[Source records]

= = = = =

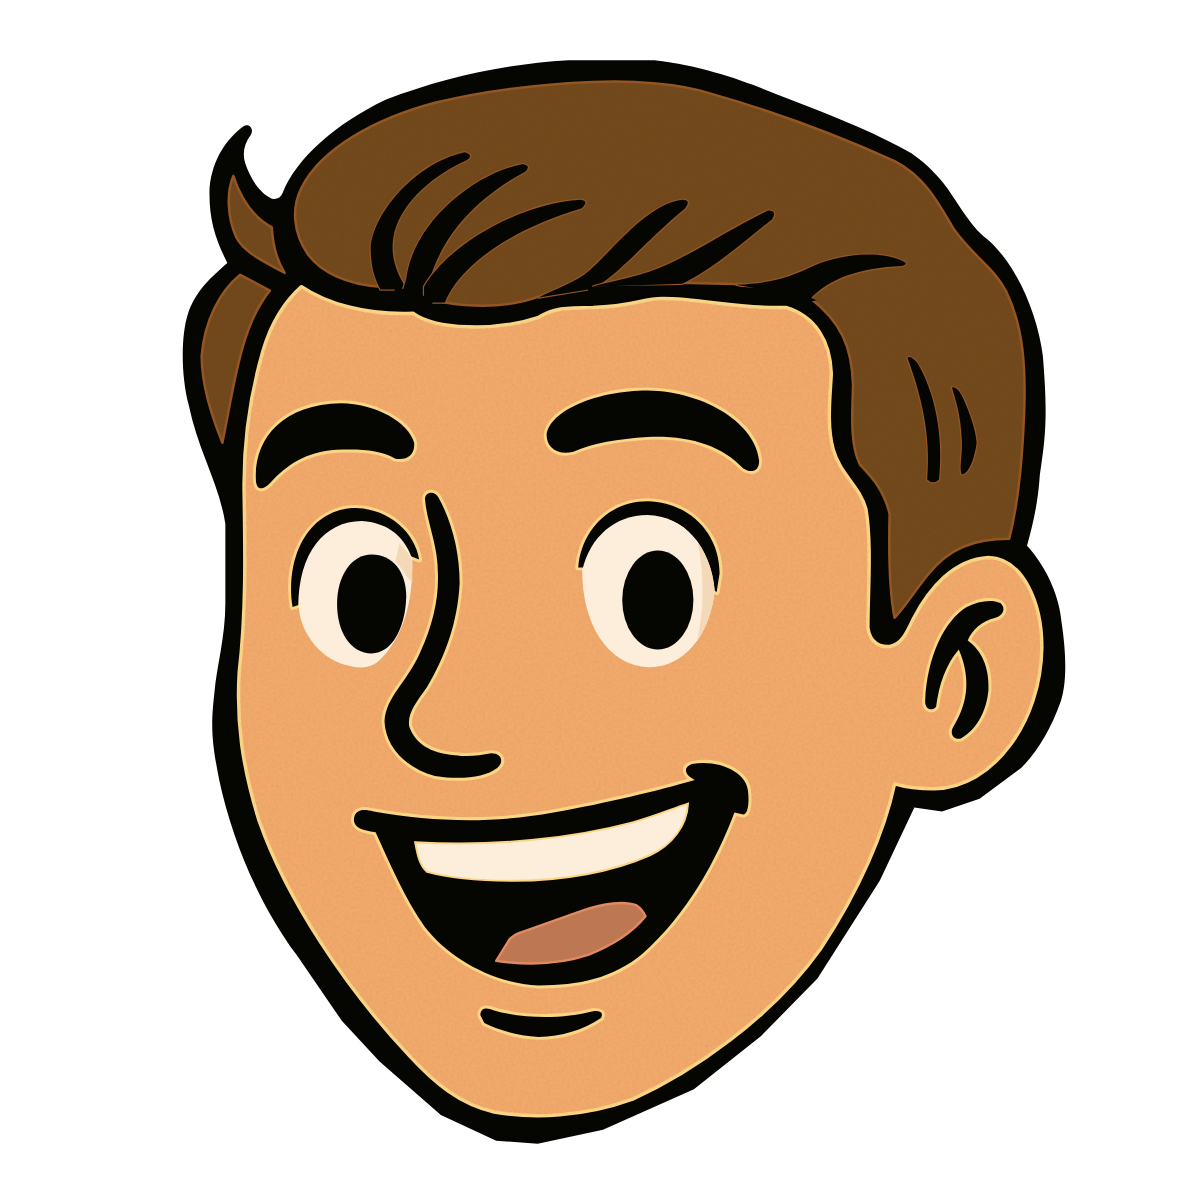
<!DOCTYPE html>
<html lang="en">
<head>
<meta charset="utf-8">
<title>Smiling man cartoon head</title>
<style>
  :root {
    --paper: #ffffff;
    --ink: #050502;
    --skin: #f2aa6c;
    --skin-rim: #fbd584;
    --hair: #71481b;
    --hair-rim: #935622;
    --eye: #fdeedb;
    --eye-shade: #f3d9b8;
    --teeth: #fdeedb;
    --tongue: #bd7752;
    --tongue-rim: #e08a5e;
  }
  html, body { margin: 0; padding: 0; background: var(--paper); overflow: hidden; }
  .canvas { width: 1200px; height: 1200px; overflow: hidden; background: var(--paper); }
  .canvas svg { display: block; width: 1200px; height: 1200px; }
  .ink { fill: var(--ink); }
  .skin { fill: var(--skin); stroke: var(--skin-rim); stroke-width: 3.5; stroke-linejoin: round; }
  .hair { fill: var(--hair); stroke: var(--hair-rim); stroke-width: 2.5; stroke-linejoin: round; }
  .strand { fill: var(--ink); stroke: var(--hair-rim); stroke-width: 2.5; paint-order: stroke; stroke-linejoin: round; }
  .feature { fill: var(--ink); stroke: var(--skin-rim); stroke-width: 6; paint-order: stroke; stroke-linejoin: round; }
  .eye-white { fill: var(--eye); }
  .eye-shade { fill: var(--eye-shade); }
  .teeth { fill: var(--teeth); stroke: var(--skin-rim); stroke-width: 2; }
  .tongue { fill: var(--tongue); stroke: var(--tongue-rim); stroke-width: 2.5; stroke-linejoin: round; }
  .grain { filter: url(#grain); opacity: .1; }
</style>
</head>
<body>
<main class="canvas">
<svg viewBox="0 0 1214 1214" role="img" aria-label="Cartoon head of a smiling man with brown side-swept hair">
  <defs>
    <filter id="grain" x="0" y="0" width="100%" height="100%">
      <feTurbulence type="fractalNoise" baseFrequency=".35" numOctaves="2" seed="4" result="noise"/>
      <feColorMatrix in="noise" type="matrix" values="0 0 0 0 .25  0 0 0 0 .12  0 0 0 0 .03  1.6 0 0 0 -.5" result="specks"/>
      <feComposite in="specks" in2="SourceGraphic" operator="in"/>
    </filter>
    <path id="face-shape" d="M305 290 C330 307 370 319 418 317 C440 333 500 336 545 321 C560 312 572 311 600 311 C640 310 650 302 670 302 C710 302 750 313 795 311 C825 320 840 345 841 378 C840 400 836 430 843 455 C850 480 870 492 876 515 C882 550 878 600 878 635 C880 650 890 655 900 654 C912 652 917 641 924 626 C940 595 965 566 1000 564 C1035 565 1054 610 1054 655 C1053 730 1005 797 945 798 C925 798 915 796 905 793 C895 840 870 900 830 960 C780 1030 700 1085 640 1112 C590 1130 540 1132 500 1125 C465 1117 440 1096 415 1069 C350 1000 290 910 262 830 C245 775 239 730 242 680 C249 620 248 560 247 500 C246 450 253 400 266 355 C275 325 288 305 305 290Z"/>
    <path id="hair-shape" d="M600 83 C640 81 690 85 720 95 C790 115 850 138 905 163 C935 178 950 206 965 232 C985 260 1005 270 1018 295 C1035 330 1038 370 1036 420 C1034 470 1030 510 1021 545 C985 545 960 555 940 580 C925 598 915 615 905 625 C900 600 899 560 900 520 C894 495 882 483 870 470 C860 450 862 420 863 390 C862 350 850 325 820 302 L800 292 C770 286 740 288 690 286 C650 288 615 286 600 289 C572 290 558 295 545 300 C512 312 475 310 450 306 L430 302 C415 298 400 291 385 290 C350 288 325 275 312 258 C296 235 295 210 305 190 C325 150 380 120 440 104 C490 92 550 85 600 83Z"/>
  </defs>

  <path id="silhouette" class="ink" d="M575 61 L662 61 C720 68 760 85 800 101 C850 120 890 137 922 155 C938 166 951 180 958 190 C972 210 984 232 1000 243 C1030 270 1050 320 1055 360 C1060 420 1058 440 1052 480 C1050 510 1045 530 1039 552 C1060 575 1072 605 1074 630 C1080 670 1078 695 1073 710 C1063 738 1050 760 1033 777 L991 808 L953 821 L925 817 L890 891 L827 990 L770 1048 L702 1102 L610 1143 L544 1157 L502 1154 L446 1128 L384 1074 L346 1033 L300 966 C262 915 235 850 222 790 C214 750 213 735 217 700 C219 675 228 645 228 610 L228 530 C222 490 200 455 191 410 C183 380 183 340 190 318 C197 295 214 280 230 266 C218 242 211 222 212 190 C215 160 230 140 246 128 C252 124 257 130 254 136 C247 145 245 155 248 165 C253 180 262 195 275 201 C280 202 284 200 286 195 C300 160 340 125 390 101 C450 78 510 65 575 61Z"/>

  <g id="face">
    <use href="#face-shape" class="skin"/>
    <use href="#face-shape" class="grain"/>
  </g>

  <g id="hair">
    <use href="#hair-shape" class="hair"/>
    <use href="#hair-shape" class="grain"/>
    <path class="hair" d="M236 178 C245 205 260 222 275 230 C276 250 281 265 288 276 C270 266 247 256 239 240 C230 220 229 195 236 178Z"/>
    <path class="hair" d="M243 278 L273 294 C243 330 236 395 225 448 C214 420 204 390 204 360 C207 325 222 295 243 278Z"/>
    <path class="strand" d="M470 154 C420 165 378 215 375 250 C375 270 379 282 385 293 L412 293 C400 275 395 258 398 240 C403 210 432 180 472 162 Q480 157 470 154Z"/>
    <path class="strand" d="M529 166 C480 175 418 225 411 282 L404 306 L430 306 C435 265 460 212 531 174 Q538 168 529 166Z"/>
    <path class="strand" d="M587 202 C530 205 455 245 429 290 L429 306 L450 306 C465 270 512 234 588 211 Q597 203 587 202Z"/>
    <path class="strand" d="M690 202 C655 207 625 247 596 274 C582 286 562 292 545 301 L600 292 C627 277 652 245 693 211 Q700 202 690 202Z"/>
    <path class="strand" d="M777 213 C740 230 702 257 665 272 C642 281 612 286 600 290 L690 287 C722 272 750 246 781 222 Q787 213 777 213Z"/>
    <path class="strand" d="M915 265 C890 252 850 258 825 268 C800 280 780 287 745 288 L820 302 C840 281 870 271 912 269 Q919 267 915 265Z"/>
    <path class="ink" d="M400 290 L440 303 L432 314 L395 312ZM595 290 C650 288 740 288 806 294 L826 304 L800 308 C750 309 710 299 670 299 C645 299 630 308 595 307Z"/>
    <path class="strand" d="M918 362 Q921 359 928 367 C945 395 955 440 950 485 Q944 491 938 485 C942 440 932 400 918 362Z"/>
    <path class="strand" d="M963 392 Q968 390 974 402 C981 418 987 434 988 448 C986 464 980 480 973 480 C970 474 974 460 973 445 C972 420 967 405 963 392Z"/>
  </g>

  <g id="eyebrows">
    <path class="feature" d="M259 487 C256 445 285 409 345 408 C380 408 414 428 419 448 C420 461 411 466 400 464 C385 455 365 454 340 455 C310 457 290 470 273 489 C266 496 260 496 259 487Z"/>
    <path class="feature" d="M553 440 C556 415 605 395 655 395 C715 396 765 430 768 466 C768 477 760 479 752 474 C730 450 695 440 655 442 C625 444 600 448 580 457 C563 461 553 452 553 440Z"/>
  </g>

  <g id="eyes">
    <path class="feature" d="M296 614 C288 560 315 514 360 514 C395 515 420 540 424 566 L414 562 C402 540 385 529 360 530 C320 534 303 575 302 612Z"/>
    <path class="eye-white" d="M302 612 C302 560 328 527 366 527 C395 529 410 545 417 565 C418 600 412 640 385 667 C377 675 367 677 355 674 C325 668 304 642 302 612Z"/>
    <path class="eye-shade" d="M404 550 C410 555 415 562 417 568 L417 590 C411 583 407 575 400 568Z"/>
    <path class="ink" d="M376 561 C397 561 411 578 411 604 C410 636 396 661 376 661 C355 661 341 640 341 611 C341 582 356 561 376 561Z"/>
    <path class="feature" d="M585 574 C588 537 616 507 655 507 C698 508 728 540 728 580 L725 599 L719 595 C717 550 692 522 655 522 C620 523 600 545 591 574Z"/>
    <path class="eye-white" d="M589 577 C597 543 622 521 655 521 C692 522 719 552 723 598 C718 643 692 675 657 675 C615 674 589 632 589 577Z"/>
    <path class="eye-shade" d="M706 549 C716 563 722 580 723 598 C721 618 714 637 705 649 C712 620 713 585 706 549Z"/>
    <ellipse class="ink" cx="665.500" cy="607" rx="36" ry="50"/>
  </g>

  <path id="nose" class="feature" d="M430 505 C430 497 440 496 444 504 C458 530 465 560 465 590 C463 630 450 665 432 695 C420 712 412 722 414 735 C420 752 435 762 460 764 C475 766 485 764 497 762 C508 762 510 771 503 777 C490 787 465 789 440 785 C410 777 390 755 389 730 C390 705 412 690 425 660 C438 632 444 605 443 580 C443 550 432 530 430 505Z"/>

  <g id="mouth">
    <path class="feature" d="M358 829 C359 819 367 818 378 821 C440 832 500 833 560 822 C615 812 665 800 703 789 C692 784 691 776 700 773 C725 768 757 780 757 803 C758 815 756 824 752 824 L743 822 C725 870 695 925 650 965 C620 990 585 997 545 997 C500 995 455 970 430 938 C410 910 395 875 380 842 C366 840 358 837 358 829Z"/>
    <path class="teeth" d="M420 852 C500 857 580 848 640 832 C665 825 680 818 696 813 C695 835 680 855 658 865 C620 882 570 891 520 891 C480 891 450 887 432 882 C424 875 422 863 420 852Z"/>
    <path class="tongue" d="M502 972 L515 951 Q518 947 525 944 L590 921 C610 914 632 911 644 916 Q650 920 653 927 C640 943 618 957 595 966 C565 976 530 976 502 972Z"/>
    <path class="feature" d="M486 1027 C486 1019 493 1019 499 1022 C530 1031 570 1031 600 1023 Q612 1022 608 1030 C590 1042 568 1049 545 1049 C522 1048 502 1041 490 1035Z"/>
  </g>

  <path id="ear-folds" class="feature" d="M936 708 C938 665 955 628 978 614 C990 608 1003 606 1012 610 C1018 615 1015 623 1007 625 C993 628 983 638 979 648 C993 658 1001 675 1000 698 C998 720 988 738 972 747 C964 749 961 742 964 736 C977 715 984 690 970 657 C957 672 950 692 947 715 C943 720 935 718 936 708Z"/>
</svg>
</main>
</body>
</html>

= = = = =

_TASK GOAL_
Every line above that includes the word "head" should be listed.

_TASK ANSWER_
<head>
<title>Smiling man cartoon head</title>
</head>
<svg viewBox="0 0 1214 1214" role="img" aria-label="Cartoon head of a smiling man with brown side-swept hair">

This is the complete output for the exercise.